> **Activity**
Scan the entries for lines with the word "none" and copy those lines.

[Rendered images with source text]

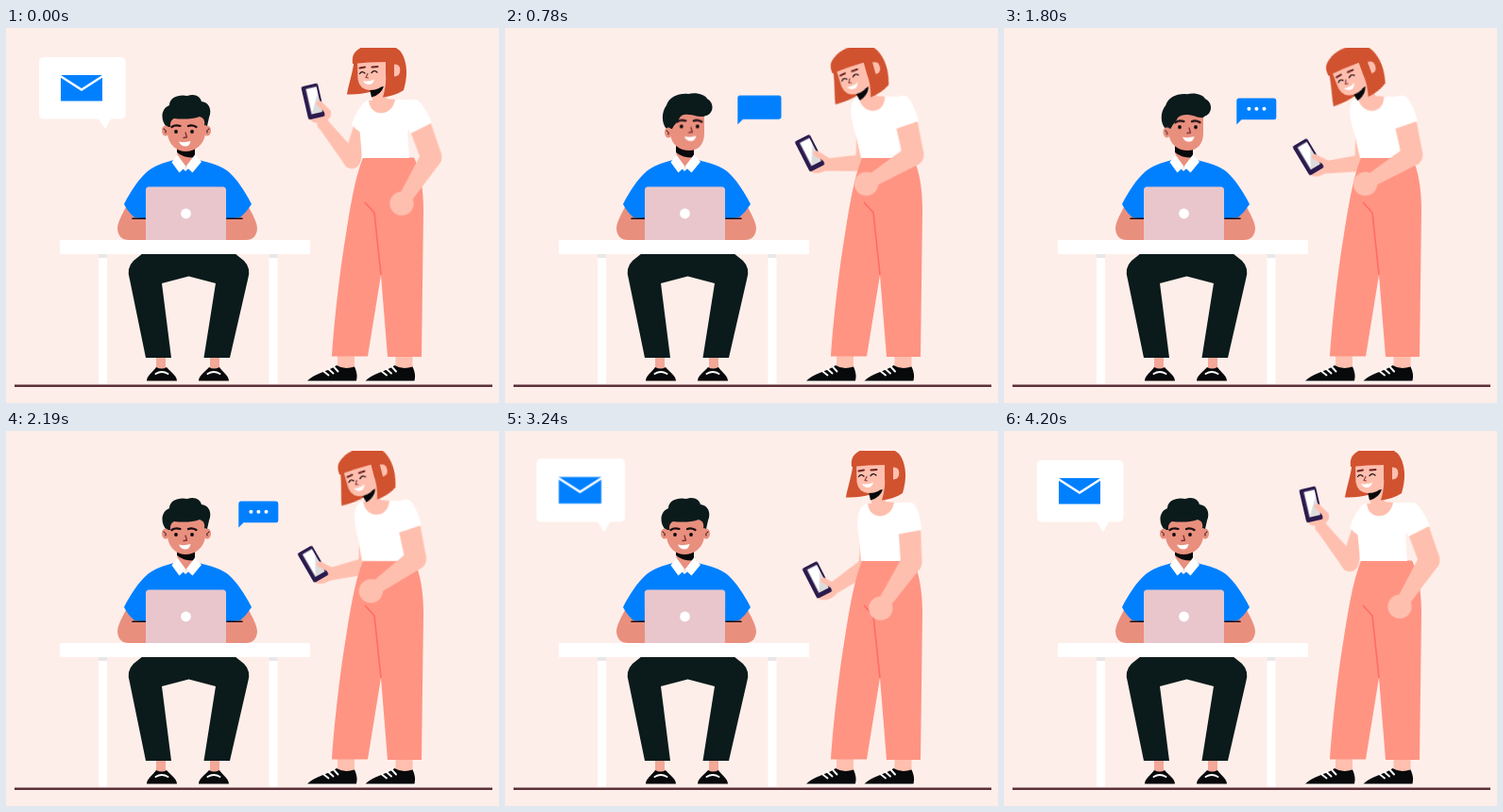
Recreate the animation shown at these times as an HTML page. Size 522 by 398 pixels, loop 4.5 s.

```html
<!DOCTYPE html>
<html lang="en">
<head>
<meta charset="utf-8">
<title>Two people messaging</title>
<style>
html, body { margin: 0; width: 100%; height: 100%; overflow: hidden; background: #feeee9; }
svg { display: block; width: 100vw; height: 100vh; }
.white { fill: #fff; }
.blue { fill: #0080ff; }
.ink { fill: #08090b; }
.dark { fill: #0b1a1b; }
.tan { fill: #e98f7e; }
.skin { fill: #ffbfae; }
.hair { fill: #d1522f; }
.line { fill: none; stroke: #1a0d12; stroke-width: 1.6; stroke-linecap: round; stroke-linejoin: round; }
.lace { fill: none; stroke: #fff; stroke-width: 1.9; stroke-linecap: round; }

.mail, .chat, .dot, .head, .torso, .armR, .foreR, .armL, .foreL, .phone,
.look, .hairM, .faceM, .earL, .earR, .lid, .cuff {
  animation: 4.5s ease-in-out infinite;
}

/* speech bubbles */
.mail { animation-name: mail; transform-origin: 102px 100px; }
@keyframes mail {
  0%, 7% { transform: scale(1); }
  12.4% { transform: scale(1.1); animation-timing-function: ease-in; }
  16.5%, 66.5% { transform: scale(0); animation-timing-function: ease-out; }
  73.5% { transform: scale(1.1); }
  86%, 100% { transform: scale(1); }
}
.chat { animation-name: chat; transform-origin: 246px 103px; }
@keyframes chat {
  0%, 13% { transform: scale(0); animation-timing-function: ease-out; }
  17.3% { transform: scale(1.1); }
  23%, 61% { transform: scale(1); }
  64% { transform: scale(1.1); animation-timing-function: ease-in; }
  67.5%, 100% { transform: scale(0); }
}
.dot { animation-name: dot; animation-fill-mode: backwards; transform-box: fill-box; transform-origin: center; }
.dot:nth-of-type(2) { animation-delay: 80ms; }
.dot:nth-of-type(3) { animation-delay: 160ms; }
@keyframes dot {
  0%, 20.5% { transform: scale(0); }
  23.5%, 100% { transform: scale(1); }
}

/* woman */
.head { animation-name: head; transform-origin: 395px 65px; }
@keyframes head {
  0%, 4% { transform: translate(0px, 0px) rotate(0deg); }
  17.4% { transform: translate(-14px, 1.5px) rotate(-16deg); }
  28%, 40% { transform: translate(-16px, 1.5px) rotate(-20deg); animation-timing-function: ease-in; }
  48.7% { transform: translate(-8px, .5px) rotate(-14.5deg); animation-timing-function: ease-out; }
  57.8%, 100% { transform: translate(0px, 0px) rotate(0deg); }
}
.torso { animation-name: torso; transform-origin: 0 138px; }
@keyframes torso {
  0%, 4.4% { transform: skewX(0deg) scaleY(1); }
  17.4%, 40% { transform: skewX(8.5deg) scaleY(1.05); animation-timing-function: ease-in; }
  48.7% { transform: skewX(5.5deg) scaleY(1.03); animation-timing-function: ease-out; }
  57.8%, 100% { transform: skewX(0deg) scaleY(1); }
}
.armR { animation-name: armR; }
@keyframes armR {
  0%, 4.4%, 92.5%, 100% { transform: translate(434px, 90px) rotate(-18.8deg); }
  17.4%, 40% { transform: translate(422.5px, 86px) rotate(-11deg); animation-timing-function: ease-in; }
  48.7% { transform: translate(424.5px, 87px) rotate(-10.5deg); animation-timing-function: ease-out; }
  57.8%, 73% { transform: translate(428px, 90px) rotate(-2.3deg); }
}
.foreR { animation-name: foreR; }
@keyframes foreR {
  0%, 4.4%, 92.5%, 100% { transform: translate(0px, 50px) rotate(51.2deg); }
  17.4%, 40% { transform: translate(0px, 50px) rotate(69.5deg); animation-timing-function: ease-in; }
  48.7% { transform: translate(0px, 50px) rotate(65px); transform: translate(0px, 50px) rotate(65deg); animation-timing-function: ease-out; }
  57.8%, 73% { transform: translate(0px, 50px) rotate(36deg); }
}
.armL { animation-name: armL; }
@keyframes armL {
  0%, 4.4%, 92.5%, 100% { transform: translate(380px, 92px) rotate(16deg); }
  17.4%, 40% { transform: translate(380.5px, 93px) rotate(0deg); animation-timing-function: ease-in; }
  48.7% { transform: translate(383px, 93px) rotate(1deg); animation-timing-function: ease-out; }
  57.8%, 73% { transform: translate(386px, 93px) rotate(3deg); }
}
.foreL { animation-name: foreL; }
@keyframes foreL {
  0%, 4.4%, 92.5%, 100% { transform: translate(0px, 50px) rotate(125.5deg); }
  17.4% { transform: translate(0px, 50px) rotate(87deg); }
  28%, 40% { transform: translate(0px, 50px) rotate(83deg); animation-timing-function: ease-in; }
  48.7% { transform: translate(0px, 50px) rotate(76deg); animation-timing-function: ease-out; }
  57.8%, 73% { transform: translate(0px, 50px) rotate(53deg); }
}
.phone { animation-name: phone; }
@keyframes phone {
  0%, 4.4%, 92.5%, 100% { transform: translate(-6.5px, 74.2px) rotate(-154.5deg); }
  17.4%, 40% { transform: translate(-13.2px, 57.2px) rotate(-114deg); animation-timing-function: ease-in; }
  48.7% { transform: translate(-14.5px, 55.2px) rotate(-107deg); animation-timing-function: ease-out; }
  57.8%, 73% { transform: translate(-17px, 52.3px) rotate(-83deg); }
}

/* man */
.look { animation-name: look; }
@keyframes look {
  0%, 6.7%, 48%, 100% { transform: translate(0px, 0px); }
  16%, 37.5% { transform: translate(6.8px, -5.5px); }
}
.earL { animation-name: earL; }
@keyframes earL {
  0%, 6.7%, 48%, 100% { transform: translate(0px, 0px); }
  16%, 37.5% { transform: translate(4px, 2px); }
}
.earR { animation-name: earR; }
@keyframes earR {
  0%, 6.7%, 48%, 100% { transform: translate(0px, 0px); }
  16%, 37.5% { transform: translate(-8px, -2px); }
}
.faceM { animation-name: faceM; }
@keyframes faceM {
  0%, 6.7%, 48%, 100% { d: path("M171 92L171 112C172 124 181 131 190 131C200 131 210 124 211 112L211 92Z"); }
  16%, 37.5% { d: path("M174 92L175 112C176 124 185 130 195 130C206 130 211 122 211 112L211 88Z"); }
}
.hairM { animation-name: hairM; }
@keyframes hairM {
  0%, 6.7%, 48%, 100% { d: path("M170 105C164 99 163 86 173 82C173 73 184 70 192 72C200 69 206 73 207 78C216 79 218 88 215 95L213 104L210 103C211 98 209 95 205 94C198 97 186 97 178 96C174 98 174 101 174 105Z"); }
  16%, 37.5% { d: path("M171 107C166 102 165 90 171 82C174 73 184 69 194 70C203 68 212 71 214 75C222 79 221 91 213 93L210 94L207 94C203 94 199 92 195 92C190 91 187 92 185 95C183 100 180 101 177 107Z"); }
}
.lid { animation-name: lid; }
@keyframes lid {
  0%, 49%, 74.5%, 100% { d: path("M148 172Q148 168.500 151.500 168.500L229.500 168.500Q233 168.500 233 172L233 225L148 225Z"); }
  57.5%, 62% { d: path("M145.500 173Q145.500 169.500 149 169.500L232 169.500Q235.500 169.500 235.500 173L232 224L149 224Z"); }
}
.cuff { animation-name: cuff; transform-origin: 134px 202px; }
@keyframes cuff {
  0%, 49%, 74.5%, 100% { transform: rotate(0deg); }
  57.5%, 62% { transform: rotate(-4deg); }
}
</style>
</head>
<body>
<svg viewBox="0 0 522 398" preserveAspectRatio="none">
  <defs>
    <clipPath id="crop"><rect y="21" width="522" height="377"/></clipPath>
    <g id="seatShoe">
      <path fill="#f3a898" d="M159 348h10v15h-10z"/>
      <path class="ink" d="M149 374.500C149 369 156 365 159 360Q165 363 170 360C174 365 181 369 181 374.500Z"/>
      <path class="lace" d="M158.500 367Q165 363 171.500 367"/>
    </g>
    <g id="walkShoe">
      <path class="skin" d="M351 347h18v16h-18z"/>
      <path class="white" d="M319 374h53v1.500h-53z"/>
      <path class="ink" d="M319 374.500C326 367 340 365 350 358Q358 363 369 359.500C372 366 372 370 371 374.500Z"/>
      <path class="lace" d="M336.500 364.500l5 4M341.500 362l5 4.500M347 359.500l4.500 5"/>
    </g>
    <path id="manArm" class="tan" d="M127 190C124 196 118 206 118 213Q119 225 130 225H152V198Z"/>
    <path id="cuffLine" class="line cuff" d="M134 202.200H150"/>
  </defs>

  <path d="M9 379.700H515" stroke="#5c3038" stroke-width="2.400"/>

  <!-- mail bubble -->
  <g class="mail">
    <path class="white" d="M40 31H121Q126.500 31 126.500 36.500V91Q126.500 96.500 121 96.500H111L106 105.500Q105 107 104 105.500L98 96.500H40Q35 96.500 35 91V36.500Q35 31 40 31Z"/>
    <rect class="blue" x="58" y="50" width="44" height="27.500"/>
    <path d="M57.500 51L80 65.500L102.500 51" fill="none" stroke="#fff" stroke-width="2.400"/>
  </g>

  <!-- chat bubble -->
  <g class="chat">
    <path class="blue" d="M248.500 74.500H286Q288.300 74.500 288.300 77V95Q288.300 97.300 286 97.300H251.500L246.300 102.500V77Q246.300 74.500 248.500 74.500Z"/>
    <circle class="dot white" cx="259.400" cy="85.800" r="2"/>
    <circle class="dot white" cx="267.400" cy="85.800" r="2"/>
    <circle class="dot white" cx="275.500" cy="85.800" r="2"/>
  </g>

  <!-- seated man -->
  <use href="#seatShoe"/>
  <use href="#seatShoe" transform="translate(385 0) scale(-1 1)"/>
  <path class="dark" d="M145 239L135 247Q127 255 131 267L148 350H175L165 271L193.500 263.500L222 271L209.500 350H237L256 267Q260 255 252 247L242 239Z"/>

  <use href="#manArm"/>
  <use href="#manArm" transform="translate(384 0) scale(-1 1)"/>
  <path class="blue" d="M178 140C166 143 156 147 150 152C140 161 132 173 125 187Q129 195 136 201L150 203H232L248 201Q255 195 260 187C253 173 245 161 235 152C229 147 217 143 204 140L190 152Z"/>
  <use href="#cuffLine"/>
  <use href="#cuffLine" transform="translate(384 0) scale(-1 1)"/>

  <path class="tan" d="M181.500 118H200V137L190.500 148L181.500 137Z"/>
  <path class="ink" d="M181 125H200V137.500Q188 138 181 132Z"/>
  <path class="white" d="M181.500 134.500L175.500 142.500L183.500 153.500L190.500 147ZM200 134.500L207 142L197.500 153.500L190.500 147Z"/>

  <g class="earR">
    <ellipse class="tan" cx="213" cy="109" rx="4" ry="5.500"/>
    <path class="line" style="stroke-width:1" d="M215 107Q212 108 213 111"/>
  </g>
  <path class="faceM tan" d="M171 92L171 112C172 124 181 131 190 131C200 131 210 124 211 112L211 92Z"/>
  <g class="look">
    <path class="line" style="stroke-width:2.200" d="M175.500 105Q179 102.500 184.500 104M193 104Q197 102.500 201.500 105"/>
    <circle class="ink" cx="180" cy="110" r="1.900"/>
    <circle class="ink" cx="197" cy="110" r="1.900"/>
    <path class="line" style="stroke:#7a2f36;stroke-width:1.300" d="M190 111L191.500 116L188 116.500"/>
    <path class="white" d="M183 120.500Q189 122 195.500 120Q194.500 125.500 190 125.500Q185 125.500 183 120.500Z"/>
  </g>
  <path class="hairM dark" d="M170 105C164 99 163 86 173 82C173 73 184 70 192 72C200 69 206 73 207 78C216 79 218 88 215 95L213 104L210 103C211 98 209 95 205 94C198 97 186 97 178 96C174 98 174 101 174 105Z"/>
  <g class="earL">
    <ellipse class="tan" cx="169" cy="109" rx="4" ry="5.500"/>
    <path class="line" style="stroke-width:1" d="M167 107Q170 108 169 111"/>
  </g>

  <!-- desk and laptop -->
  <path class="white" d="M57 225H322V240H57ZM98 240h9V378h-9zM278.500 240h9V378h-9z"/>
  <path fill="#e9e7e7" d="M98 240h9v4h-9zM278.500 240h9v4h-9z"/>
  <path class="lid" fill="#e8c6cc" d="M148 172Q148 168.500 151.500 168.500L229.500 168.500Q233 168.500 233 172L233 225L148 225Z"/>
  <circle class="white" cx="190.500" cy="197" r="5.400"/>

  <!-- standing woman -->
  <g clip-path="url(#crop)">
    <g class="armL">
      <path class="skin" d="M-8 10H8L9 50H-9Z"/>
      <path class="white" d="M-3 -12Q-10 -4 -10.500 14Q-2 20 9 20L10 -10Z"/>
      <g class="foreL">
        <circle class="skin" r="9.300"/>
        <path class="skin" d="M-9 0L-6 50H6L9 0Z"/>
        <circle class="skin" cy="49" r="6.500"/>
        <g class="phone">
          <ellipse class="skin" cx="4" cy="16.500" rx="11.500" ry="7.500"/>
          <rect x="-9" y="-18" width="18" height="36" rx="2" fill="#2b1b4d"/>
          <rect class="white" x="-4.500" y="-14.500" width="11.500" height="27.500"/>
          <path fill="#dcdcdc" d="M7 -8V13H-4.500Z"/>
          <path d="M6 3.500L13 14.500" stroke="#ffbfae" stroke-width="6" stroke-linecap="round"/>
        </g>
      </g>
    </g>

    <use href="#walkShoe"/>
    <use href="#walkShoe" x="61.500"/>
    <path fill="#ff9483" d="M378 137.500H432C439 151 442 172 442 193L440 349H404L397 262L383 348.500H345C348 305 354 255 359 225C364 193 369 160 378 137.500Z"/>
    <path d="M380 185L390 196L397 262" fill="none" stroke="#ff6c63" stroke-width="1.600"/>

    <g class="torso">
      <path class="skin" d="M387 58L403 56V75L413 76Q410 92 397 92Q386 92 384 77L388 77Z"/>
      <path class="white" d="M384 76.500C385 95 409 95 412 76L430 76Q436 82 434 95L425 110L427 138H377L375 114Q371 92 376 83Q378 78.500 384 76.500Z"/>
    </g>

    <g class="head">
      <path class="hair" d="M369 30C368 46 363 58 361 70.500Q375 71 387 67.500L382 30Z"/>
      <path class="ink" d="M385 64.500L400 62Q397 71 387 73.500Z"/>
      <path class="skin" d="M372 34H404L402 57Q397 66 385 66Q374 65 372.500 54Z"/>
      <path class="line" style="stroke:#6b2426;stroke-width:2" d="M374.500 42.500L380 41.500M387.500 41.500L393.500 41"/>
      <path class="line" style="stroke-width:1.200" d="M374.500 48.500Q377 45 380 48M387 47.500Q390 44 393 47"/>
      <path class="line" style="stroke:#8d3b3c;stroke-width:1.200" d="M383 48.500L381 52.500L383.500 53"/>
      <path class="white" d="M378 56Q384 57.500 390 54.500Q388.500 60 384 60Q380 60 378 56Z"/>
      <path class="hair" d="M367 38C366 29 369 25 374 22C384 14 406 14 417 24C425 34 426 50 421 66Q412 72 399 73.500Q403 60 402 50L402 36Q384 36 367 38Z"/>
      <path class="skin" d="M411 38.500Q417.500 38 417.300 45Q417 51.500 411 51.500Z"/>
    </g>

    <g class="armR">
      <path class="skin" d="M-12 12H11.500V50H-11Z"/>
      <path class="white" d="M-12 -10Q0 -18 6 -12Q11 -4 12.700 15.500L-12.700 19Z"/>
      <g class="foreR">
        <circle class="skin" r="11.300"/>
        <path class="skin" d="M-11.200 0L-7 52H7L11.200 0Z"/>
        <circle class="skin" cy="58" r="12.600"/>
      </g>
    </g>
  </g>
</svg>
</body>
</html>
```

> **Written answer**
.line { fill: none; stroke: #1a0d12; stroke-width: 1.6; stroke-linecap: round; stroke-linejoin: round; }
.lace { fill: none; stroke: #fff; stroke-width: 1.9; stroke-linecap: round; }
<svg viewBox="0 0 522 398" preserveAspectRatio="none">
    <path d="M57.500 51L80 65.500L102.500 51" fill="none" stroke="#fff" stroke-width="2.400"/>
    <path d="M380 185L390 196L397 262" fill="none" stroke="#ff6c63" stroke-width="1.600"/>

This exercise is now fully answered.